More stations and bicycles will be added to Santa Monica's planned bike share program with a new $500,000 grant approved Friday by the South Coast Air Quality Management District.
Bike sharing—the short-term rental of bicycles for one-way or round-trip trips—is popular in Europe, and has recently gained traction in major cities across the country.
The grant brings funding to more than $2.8 million for Santa Monica's program, set to launch by the end of 2013.
Initially, officials planned to place 250 bikes in up to 25 locations across the city. Now, they're anticipating 35 stations with about 350 bikes. Five of the stations will likely be outside the city of Santa Monica in neighboring Westside cities, according to Global Green USA, a nonprofit headquartered in Santa Monica and that partnered with the city in applying for the grant.
Global Green's Policy and Legislative Affairs Director Mary Luevano called the grant a "victory" for Santa Monica and the Westside.
"By expanding the stations to the Westside, we’re creating a system that will allow cross-city transportation in a sustainable, visionary way," she said in a statement.
In addition to funding from the air quality management district, the bulk of the funding comes from a separate Los Angeles Metropolitan Transit Authority grant. The city is matching the $1.54 million Metro grant with $721,000 to get the program rolling ahead of schedule. It was initially scheduled for completion by the end of 2017.
City planners are working with local businesses and community members to identify the best locations for the bike stations. A Bike Action Plan adopted by the Santa Monica City Council in November 2011 proposes stations at each of the three future Expo Light Rail stops, major bus stops, , , hospitals, and shopping districts, among other locations.
"We expect this program to complement the , allowing anyone to bicycle to and from the Santa Monica stations and provide the essential first and last mile link,” David Martin, Santa Monica's director of Planning and Community Development, said in a statement.
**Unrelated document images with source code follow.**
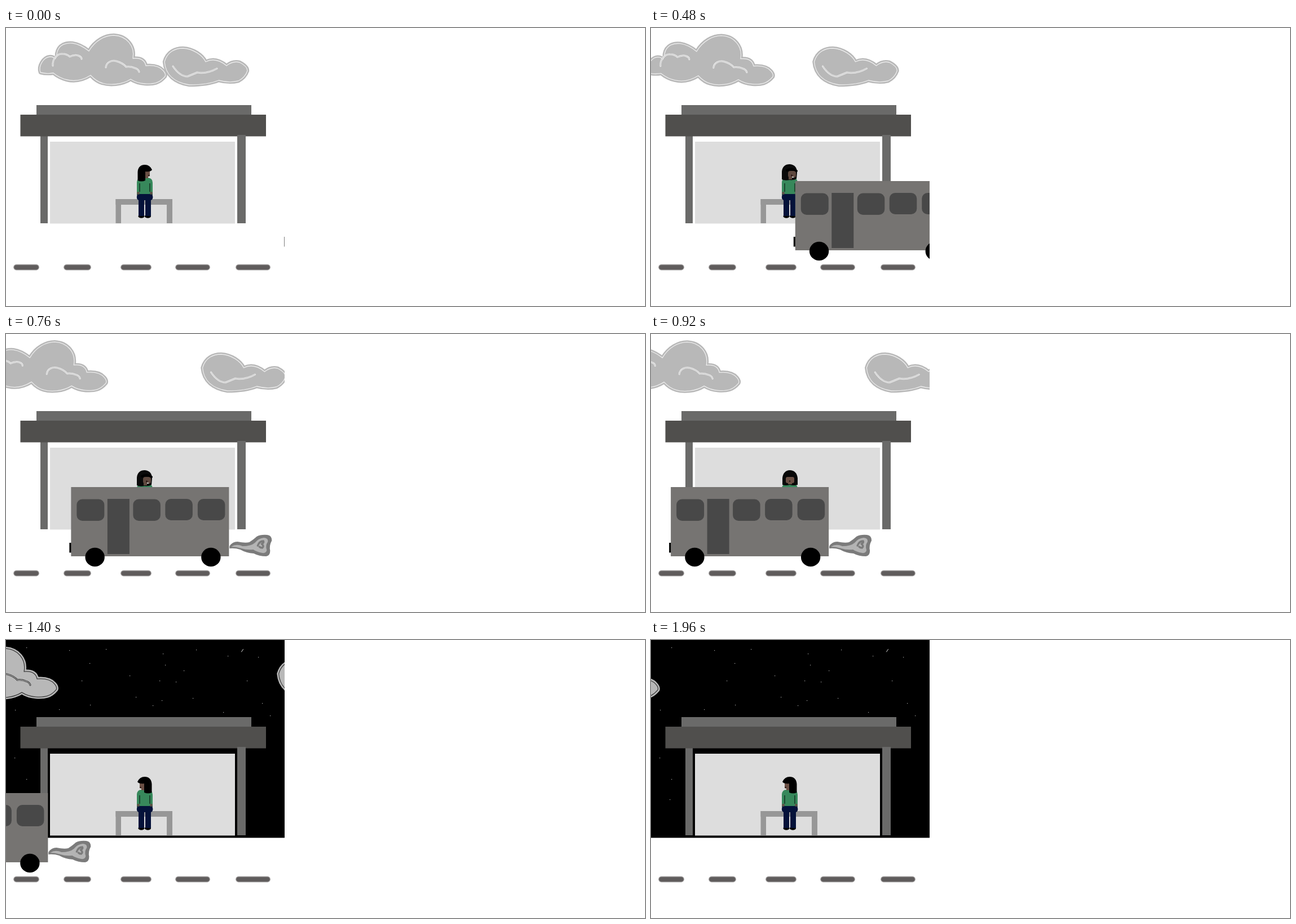
These frames come from a looping animation (1133 px wide and 494 px high, 2 s). An HTML page with a canvas:

```html
<!DOCTYPE html>
<html lang="en">
<head>
<meta charset="utf-8">
<title>Waiting at the bus stop</title>
<style>
html, body { margin: 0; width: 100%; height: 100%; overflow: hidden; background: #fff; }
canvas { display: block; width: 1133px; height: 494px; }
</style>
</head>
<body>
<canvas id="stage" width="1133" height="494"></canvas>
<script>
const ctx = document.getElementById('stage').getContext('2d');
const LOOP = 2000, STEP = 40, SCENE = 494;
const TURN = 440, NIGHT = 1320;

const path = d => new Path2D(d);

const cloudLeft = {
  edge: path('M61 79C57 68 66 52 78 51Q84 51 87 55Q91 50 90 46C93 28 108 26 118 27Q132 29 147 41C158 22 176 13 191 13C214 14 229 32 225 54Q245 52 248 67Q270 65 279 76Q284 82 282 86C272 98 262 100 246 99Q232 98 221 91C205 101 184 102 171 98Q160 95 150 84C134 94 120 95 108 92Q95 89 84 80Q72 82 61 79Z'),
  folds: path('M83 67C82 55 91 45 100 46Q108 46 113 51Q121 47 128 49Q134 51 134 55M177 70C178 60 188 57 196 59Q207 62 213 69Q221 68 228 71Q235 73 236 78')
};
const cloudRight = {
  edge: path('M281 60C286 42 300 36 314 36C332 37 348 48 354 60Q372 51 391 67Q402 58 414 61Q428 68 428 76Q424 88 412 94Q396 98 377 93Q358 101 325 101C300 97 283 84 281 60Z'),
  folds: path('M296 68Q308 86 322 86Q332 82 339 79Q356 82 374 72')
};

// Exhaust, relative to the left side of the bus
const smoke = {
  outer: path('M281 377Q286 369 295 369Q309 372 316 370Q325 364 329 360Q336 356 348 357Q356 358 356 367Q351 376 353 385Q353 394 346 395Q333 395 324 390Q310 389 300 383Q291 380 281 381Z'),
  inner: path('M284 378Q293 372 304 377Q319 377 326 371Q332 363 342 362Q350 363 349 369Q344 376 347 384Q346 390 339 389Q329 387 323 383Q311 384 302 381Q293 378 284 378Z'),
  curl: path('M331 376Q334 368 341 368Q342 371 338 373Q343 377 339 380Q336 380 334 378')
};

const body = {
  shirt: path('M232 297V274Q233 266 240 266H252Q260 267 260 275V297Z'),
  pants: path('M233 295H259Q261 300 260 303Q259 306 257 306V334H247V306H245V334H235V306Q231 304 232 299Z'),
  hair: path('M233.5 271V256C234 247 239 243 246 243Q255 243 259 252Q256 256 247 255V271Q240 274 233.5 271Z'),
  hairTurn: path('M232 269V255C233 246 238 242 246 242C255 243 259 248 259 257L258 268Q253 271 246 270Q237 272 232 269Z'),
  hairFront: path('M233 268V256C234 247 239 242 246 242C254 242 259 247 260 256V268Q253 270 246 268Q239 270 233 268Z')
};

const stars = [36,13, 112,18, 177,16, 148,41, 134,72, 219,63, 149,115, 94,123, 16,124, 230,101,
  260,116, 276,107, 272,72, 301,74, 282,44, 278,24, 337,17, 315,54, 331,103, 393,28,
  447,30, 427,72, 454,112, 468,134, 385,128, 15,209, 36,247, 33,283];
const dashes = [[13, 59], [102, 151], [203, 258], [300, 362], [407, 469]];

function fill(shape, color) {
  ctx.fillStyle = color;
  ctx.fill(shape);
}

function stroke(shape, color, width) {
  ctx.strokeStyle = color;
  ctx.lineWidth = width;
  ctx.stroke(shape);
}

function box(x0, y0, x1, y1, color, radius = 0) {
  ctx.fillStyle = color;
  ctx.beginPath();
  ctx.roundRect(x0, y0, x1 - x0, y1 - y0, radius);
  ctx.fill();
}

function oval(x, y, rx, ry, color) {
  ctx.fillStyle = color;
  ctx.beginPath();
  ctx.ellipse(x, y, rx, ry, 0, 0, Math.PI * 2);
  ctx.fill();
}

function at(x, y, draw) {
  ctx.save();
  ctx.translate(x, y);
  draw();
  ctx.restore();
}

function drawSky() {
  box(0, 0, SCENE, 351.5, '#000');
  ctx.fillStyle = '#aaa';
  for (let i = 0; i < stars.length; i += 2) ctx.fillRect(stars[i], stars[i + 1], 1.2, 1.2);
  stroke(path('M417.5 21L420.5 16.5'), '#ddd', 1);
}

function drawCloud(cloud, line) {
  stroke(cloud.edge, '#b8b8b8', 6.5);
  fill(cloud.edge, '#b8b8b8');
  stroke(cloud.edge, line, 1.3);
  stroke(cloud.folds, line, 3);
  stroke(cloud.folds, '#c4c4c4', 1);
}

function drawShelter() {
  box(61, 190, 74, 347, '#6a6a69');
  box(54, 137, 435, 154, '#6a6a69');
  box(25.5, 154, 461, 192.5, '#504f4d');
  box(410, 190, 425, 347, '#6a6a69');
  box(78, 202, 406, 347.5, '#ddd');
  box(194.5, 304, 295, 314, '#979797');
  box(194.5, 304, 204, 347, '#979797');
  box(285, 304, 295, 347, '#979797');
}

function sideHead() {
  box(245, 253, 255, 264, '#6b5045', 2);
  box(245, 260, 252, 267, '#6b5045');
  fill(body.hair, '#000');
  box(252, 261, 255, 262.5, '#251815');
}

function turnedHead() {
  fill(body.hairTurn, '#0a0a0a');
  box(243, 254, 257, 266, '#5f493f', 4);
  box(244, 264, 250, 269, '#5f493f');
  stroke(path('M241 253Q250 248 258 254'), '#000', 4);
  oval(249.5, 262, 1.2, 1.8, '#211');
  box(250, 264, 253, 266, '#ddd', 1);
}

function frontHead() {
  fill(body.hairFront, '#080808');
  box(239, 254, 254, 265, '#6b5045', 3);
  box(243, 264, 250, 267, '#6b5045');
  oval(246, 261.5, 1.3, 1.3, '#251815');
}

function drawWoman(pose) {
  oval(240, 334.5, 5.5, 3.2, '#000');
  oval(251.5, 334.5, 5.5, 3.2, '#000');
  fill(body.shirt, '#37885b');
  fill(body.pants, '#04123a');
  oval(234.5, 293.5, 2.5, 2.5, '#5d5347');
  oval(257.5, 293.5, 2.5, 2.5, '#5d5347');
  box(236.4, 276, 237.6, 291, '#0a1c13');
  box(254.4, 276, 255.6, 291, '#0a1c13');
  if (pose === 0) sideHead();
  else if (pose === 1) turnedHead();
  else if (pose === 2) frontHead();
  else {
    ctx.save();
    ctx.translate(492, 0);
    ctx.scale(-1, 1);
    sideHead();
    ctx.restore();
  }
}

function drawBus() {
  const glass = '#484848';
  fill(smoke.outer, '#7b7b7b');
  fill(smoke.inner, '#b4b4b4');
  stroke(smoke.curl, '#7b7b7b', 3.5);
  box(-3, 371, 1, 388.5, '#000');
  box(0, 272, 280, 395, '#767472');
  box(10, 293.5, 59, 332, glass, 10);
  box(64.5, 293, 103.5, 391, glass);
  box(110, 293.5, 158.5, 332, glass, 10);
  box(167, 293, 215.5, 331, glass, 10);
  box(224.5, 293, 273, 331, glass, 10);
  oval(42.3, 396.5, 17.2, 16.7, '#000');
  oval(248, 396.5, 17.2, 16.7, '#000');
}

function drawRoad() {
  const layers = [[11, '#bcbaba'], [9.6, '#858282'], [7.6, '#5f5c5c']];
  for (const [a, b] of dashes) {
    for (const [w, color] of layers) {
      box(a + 5.5 - w / 2, 425.2 - w / 2, b - 5.5 + w / 2, 425.2 + w / 2, color, w / 2);
    }
  }
}

function draw(t) {
  const night = t >= NIGHT;
  const line = night ? '#3c3c3c' : '#ececec';
  const pose = Math.min(3, Math.floor(t / TURN));

  ctx.fillStyle = '#fff';
  ctx.fillRect(0, 0, 1133, 494);
  ctx.save();
  ctx.beginPath();
  ctx.rect(0, 0, SCENE, SCENE);
  ctx.clip();
  ctx.lineCap = ctx.lineJoin = 'round';

  if (night) drawSky();
  at(-0.1378 * t, 0.0015 * t, () => drawCloud(cloudLeft, line));
  at(0.211 * Math.max(0, t - TURN), 0, () => drawCloud(cloudRight, line));
  drawShelter();
  drawWoman(pose);
  drawRoad();
  at(496.5 - 0.5015 * t, 0, drawBus);
  ctx.restore();
}

const start = performance.now();
function tick() {
  const t = (performance.now() - start) % LOOP;
  draw(Math.floor(t / STEP) * STEP);
  requestAnimationFrame(tick);
}
tick();
</script>
</body>
</html>
```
The number of people commuting to work on bicycles has increased about 29 percent between 2007 and 2010, according to Global Green.